Emerging wearable technologies coupled with the reality of larger-screen smartphones are beginning to erode the popularity of tablets, according to IDC. This year, 227.4 million units will ship; that's down from previous estimates of 229.3 million, but still 57.7 percent higher than 2012 shipments. By 2017, almost 407 million units will ship globally, IDC said.
Sales could increase if vendors -- perhaps one of the leaders such as Apple, Google, or Samsung -- develop a captivating product or capability, suggested IDC.
"A lower than anticipated second quarter, hampered by a lack of major product announcements, means the second half of the year now becomes even more critical for a tablet market that has traditionally seen its highest shipment volume occur during the holiday season," said Tom Mainelli, research director, Tablets, in a statement.
We expect average selling prices to continue to compress as more mainstream vendors utilize low-cost components to better compete with the whitebox tablet vendors that continue to enjoy widespread traction in the market despite typically offering lower-quality products and poorer customer experiences.
The mature market -- which includes North America, Europe, and Japan -- will decrease from 60.8 percent of the market last year to 49 percent by 2017. Emerging markets -- which include Latin America, Central and Eastern Europe, most of Asia/Pacific, the Middle East, and Africa -- will grow from 39.2 percent in 2012 to 51 percent by 2017, IDC said. Vertical adoption will also grow, as sectors such as retail and education are expected to represent 20 percent of marketshare by 2017, versus 10 percent in 2012.

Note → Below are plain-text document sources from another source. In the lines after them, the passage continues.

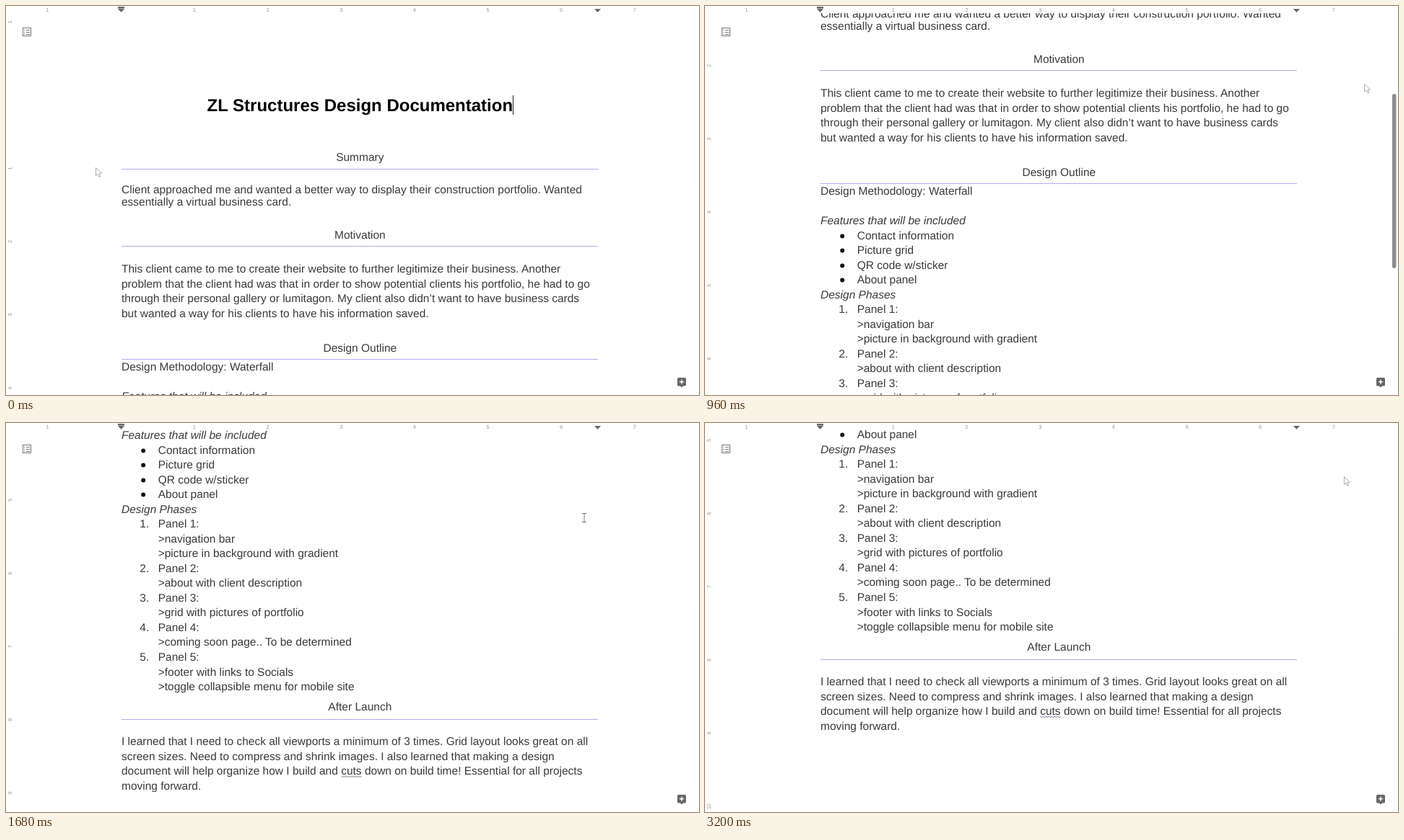
These frames come from a looping animation (960x540 px, 3280 ms). An HTML page with a canvas:

```html
<!DOCTYPE html>
<html lang="en">
<head>
<meta charset="utf-8">
<title>Design document</title>
<style>
html, body { margin: 0; width: 100%; height: 100%; overflow: hidden; background: #fff; }
canvas { display: block; width: 960px; height: 540px; }
</style>
</head>
<body>
<canvas id="stage" width="960" height="540"></canvas>
<script>
const ctx = document.getElementById('stage').getContext('2d');
const LOOP = 3280, STEP = 80;
const FONT = '"Liberation Sans", Arial, sans-serif';
const INK = '#3a3a3a', GREY = '#777', RULE = '#b4acf0';
const INCH = 101.65, ZERO = 159.3, LEFT = 160, RIGHT = 820, MID = 490.3;
const INDENT = 210.7, LINE = 20.53, TIGHT = 17.5;

const progress = (t, from, to) => Math.min(1, Math.max(0, (t - from) / (to - from)));
const smooth = (t, from, to) => {
  const u = progress(t, from, to);
  return u * u * (3 - 2 * u);
};
const settle = (t, from, to) => 1 - (1 - progress(t, from, to)) ** 1.46;

function scrollAt(t) {
  return Math.round(326 * smooth(t, 630, 1120) + 53 * smooth(t, 1200, 1440) + 229 * settle(t, 1440, 1920));
}

function mouseAt(t) {
  const toBar = smooth(t, 0, 640), toText = smooth(t, 880, 1120), drift = smooth(t, 1120, 1440);
  const down = smooth(t, 1440, 1920), away = smooth(t, 2080, 2640), back = smooth(t, 2640, 3000);
  return [
    124 + 835 * toBar - 177 * toText + 20 * drift - 2 * down + 126 * away - 41 * back,
    224 - 121 * toBar + 18 * toText + 21 * down - 53 * away - 15 * back
  ];
}

// Document layout at scroll 0; y is the baseline
const items = [], rules = [];
let y = 0;

const add = (text, x = LEFT, style = {}) => items.push({ text, x, y: Math.round(y), ...style });

function heading(text, at, gap) {
  y = at;
  add(text, MID, { align: 'center' });
  rules.push(at + gap);
}

function block(at, step, lines) {
  y = at;
  for (const line of lines) {
    add(line);
    y += step;
  }
}

y = 146;
add('ZL Structures Design Documentation', MID, { align: 'center', font: 'bold 24px', color: '#000' });
heading('Summary', 215, 11);
block(259.5, TIGHT, [
  'Client approached me and wanted a better way to display their construction portfolio. Wanted',
  'essentially a virtual business card.']);
heading('Motivation', 323, 10);
block(370, LINE, [
  'This client came to me to create their website to further legitimize their business. Another',
  'problem that the client had was that in order to show potential clients his portfolio, he had to go',
  'through their personal gallery or lumitagon. My client also didn’t want to have business cards',
  'but wanted a way for his clients to have his information saved.']);
heading('Design Outline', 480, 10);
block(506, LINE, ['Design Methodology: Waterfall', '']);

const italic = text => { add(text, LEFT, { font: 'italic 15.5px' }); y += LINE; };
const indented = text => { add(text, INDENT); y += LINE; };

italic('Features that will be included');
for (const feature of ['Contact information', 'Picture grid', 'QR code w/sticker', 'About panel']) {
  add('', 190.2, { bullet: true });
  indented(feature);
}
italic('Design Phases');
const panels = [
  ['navigation bar', 'picture in background with gradient'],
  ['about with client description'],
  ['grid with pictures of portfolio'],
  ['coming soon page.. To be determined'],
  ['footer with links to Socials', 'toggle collapsible menu for mobile site']
];
panels.forEach((notes, i) => {
  add(`${i + 1}.`, 185.3);
  indented(`Panel ${i + 1}:`);
  for (const note of notes) indented('>' + note);
});
heading('After Launch', 924, 12);
block(972, LINE, [
  'I learned that I need to check all viewports a minimum of 3 times. Grid layout looks great on all',
  'screen sizes. Need to compress and shrink images. I also learned that making a design',
  'document will help organize how I build and cuts down on build time! Essential for all projects',
  'moving forward.']);

function write(text, x, y, { font = '15.5px', color = INK, align = 'left' } = {}) {
  ctx.font = `${font} ${FONT}`;
  ctx.fillStyle = color;
  ctx.textAlign = align;
  ctx.fillText(text, x, y);
}

function poly(points, fill, stroke) {
  ctx.beginPath();
  for (const [x, y] of points) ctx.lineTo(x, y);
  if (fill) {
    ctx.closePath();
    ctx.fillStyle = fill;
    ctx.fill();
  }
  if (stroke) {
    ctx.strokeStyle = stroke;
    ctx.stroke();
  }
}

function box(x, y, w, h, r, color) {
  ctx.fillStyle = color;
  ctx.beginPath();
  ctx.roundRect(x, y, w, h, r);
  ctx.fill();
}

function drawPage(scroll, t) {
  ctx.save();
  ctx.beginPath();
  ctx.rect(0, 10, 960, 530);
  ctx.clip();
  ctx.translate(0, -scroll);
  for (const top of rules) box(LEFT, top, RIGHT - LEFT, 1, 0, RULE);
  for (const item of items) {
    if (item.bullet) box(item.x - 3, item.y - 7.5, 6, 6, 3, '#111');
    else write(item.text, item.x, item.y, item);
  }
  // Spelling mark under "cuts"
  ctx.lineWidth = 0.9;
  poly(Array.from({ length: 15 }, (_, i) => [464.5 + i * 2, 1015 + i % 2 * 2]), null, '#56658a');
  if (t < 480) box(702, 124, 1, 27, 0, '#222');
  ctx.restore();
}

function drawRulers(scroll) {
  const label = { font: '7.5px', color: '#999', align: 'center' };
  for (let i = -1; i < 11; i++) {
    if (!i) continue;
    const n = Math.abs(i), top = 123.7 + i * INCH - scroll;
    if (i < 8) write(n, ZERO + i * INCH, 7.5, label);
    if (top < 12) continue;
    ctx.save();
    ctx.translate(7.5, top);
    ctx.rotate(-Math.PI / 2);
    write(n, 0, 0, label);
    ctx.restore();
  }
  for (let i = -7; i < 61; i++) {
    const x = ZERO + i * INCH / 8;
    if (i % 8 && (i < 0 || x > RIGHT)) box(x, 4, 1, 1, 0, '#ececec');
  }
  box(155, 1, 9, 2.5, 0, '#666');
  for (const x of [159.5, 819.5]) poly([[x - 4.5, 4], [x + 4.5, 4], [x, 8.8]], '#666');
}

function drawIcons() {
  ctx.lineWidth = 1;
  ctx.strokeStyle = GREY;
  ctx.strokeRect(23.5, 30.5, 11, 11);
  for (let row = 33; row < 40; row += 3) {
    box(25, row, 1, 1, 0, GREY);
    box(28, row, 5, 1, 0, GREY);
  }
  box(930, 516, 12, 11.5, 1.5, '#666');
  poly([[933.5, 527], [938.5, 527], [936, 529.5]], '#666');
  poly(Array.from({ length: 8 }, (_, i) => {
    const r = i % 2 ? 1.5 : 4, a = i * Math.PI / 4;
    return [936 + r * Math.cos(a), 521.7 + r * Math.sin(a)];
  }), '#fff');
}

function drawMouse(x, y) {
  ctx.save();
  ctx.translate(x, y);
  ctx.lineWidth = 1;
  if (x > 155 && x < 835) {
    for (const s of [-6, 6]) poly([[-3, s], [3, s]], null, GREY);
    poly([[0, -6], [0, 6]], null, GREY);
  } else {
    const arrow = [[0.5, 0.5], [0.5, 11.5], [3, 9.2], [5, 13.3], [6.8, 12.5], [5, 8.6], [8.4, 8.3], [0.5, 0.5]];
    poly(arrow, '#fff', '#aaa');
  }
  ctx.restore();
}

function draw(now) {
  const t = Math.floor(now % LOOP / STEP) * STEP;
  const scroll = scrollAt(t);
  const hover = t >= 560 && t < 1040;
  box(0, 0, 960, 540, 0, '#fff');
  ctx.textRendering = 'geometricPrecision';
  drawPage(scroll, t);
  drawRulers(scroll);
  drawIcons();
  box(952, 5.5 + scroll * 0.477, 5.5, 242, 2.7, hover ? '#8b8d90' : '#fdfdfd');
  drawMouse(...mouseAt(t));
}

const start = performance.now();
function tick() {
  draw(performance.now() - start);
  requestAnimationFrame(tick);
}
tick();
</script>
</body>
</html>
```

Of course, developers of competing technologies are not standing still. They're pursuing enterprise professionals who are increasingly responsible for selecting their own mobile devices, looking to develop alternative solutions that deliver all-in-one communication and collaboration capabilities.
To date, Google Glass and smartwatches haven't taken off among mainstream adopters. You may be able to check email, use GPS, or look up a website, but they both lack basic one-on-one voice capabilities. Mobile professionals cannot write reports, create PowerPoints, or review spreadsheets on a smartwatch.
Larger smartphones could pose more of a threat for people who only occasionally have to respond to business emails or tweak the company website. But when I have to type more than a few lines on my iPhone 5, my fingers grow weary. Granted, I'm not the most adept texter, but the pain of writing an article on my phone is unimaginable. Let's put it this way: I'd probably miss deadline. And the copy editing team would be very angry at my many typos.
One of few certainties is that when mobile professionals begin experimenting with wearable and emerging technologies, it'll be up to their colleagues in IT to ensure these devices synchronize with tablets and smartphones and are secure.
While tablet adoption may decrease, it's only because a new market is (quickly) reaching saturation. It should, however, sound a wake-up call to vendors: Innovate fast, because this year's hot tablet could be next decade's stale PC.
— Alison Diana , ThinkerNet Editor, Internet Evolution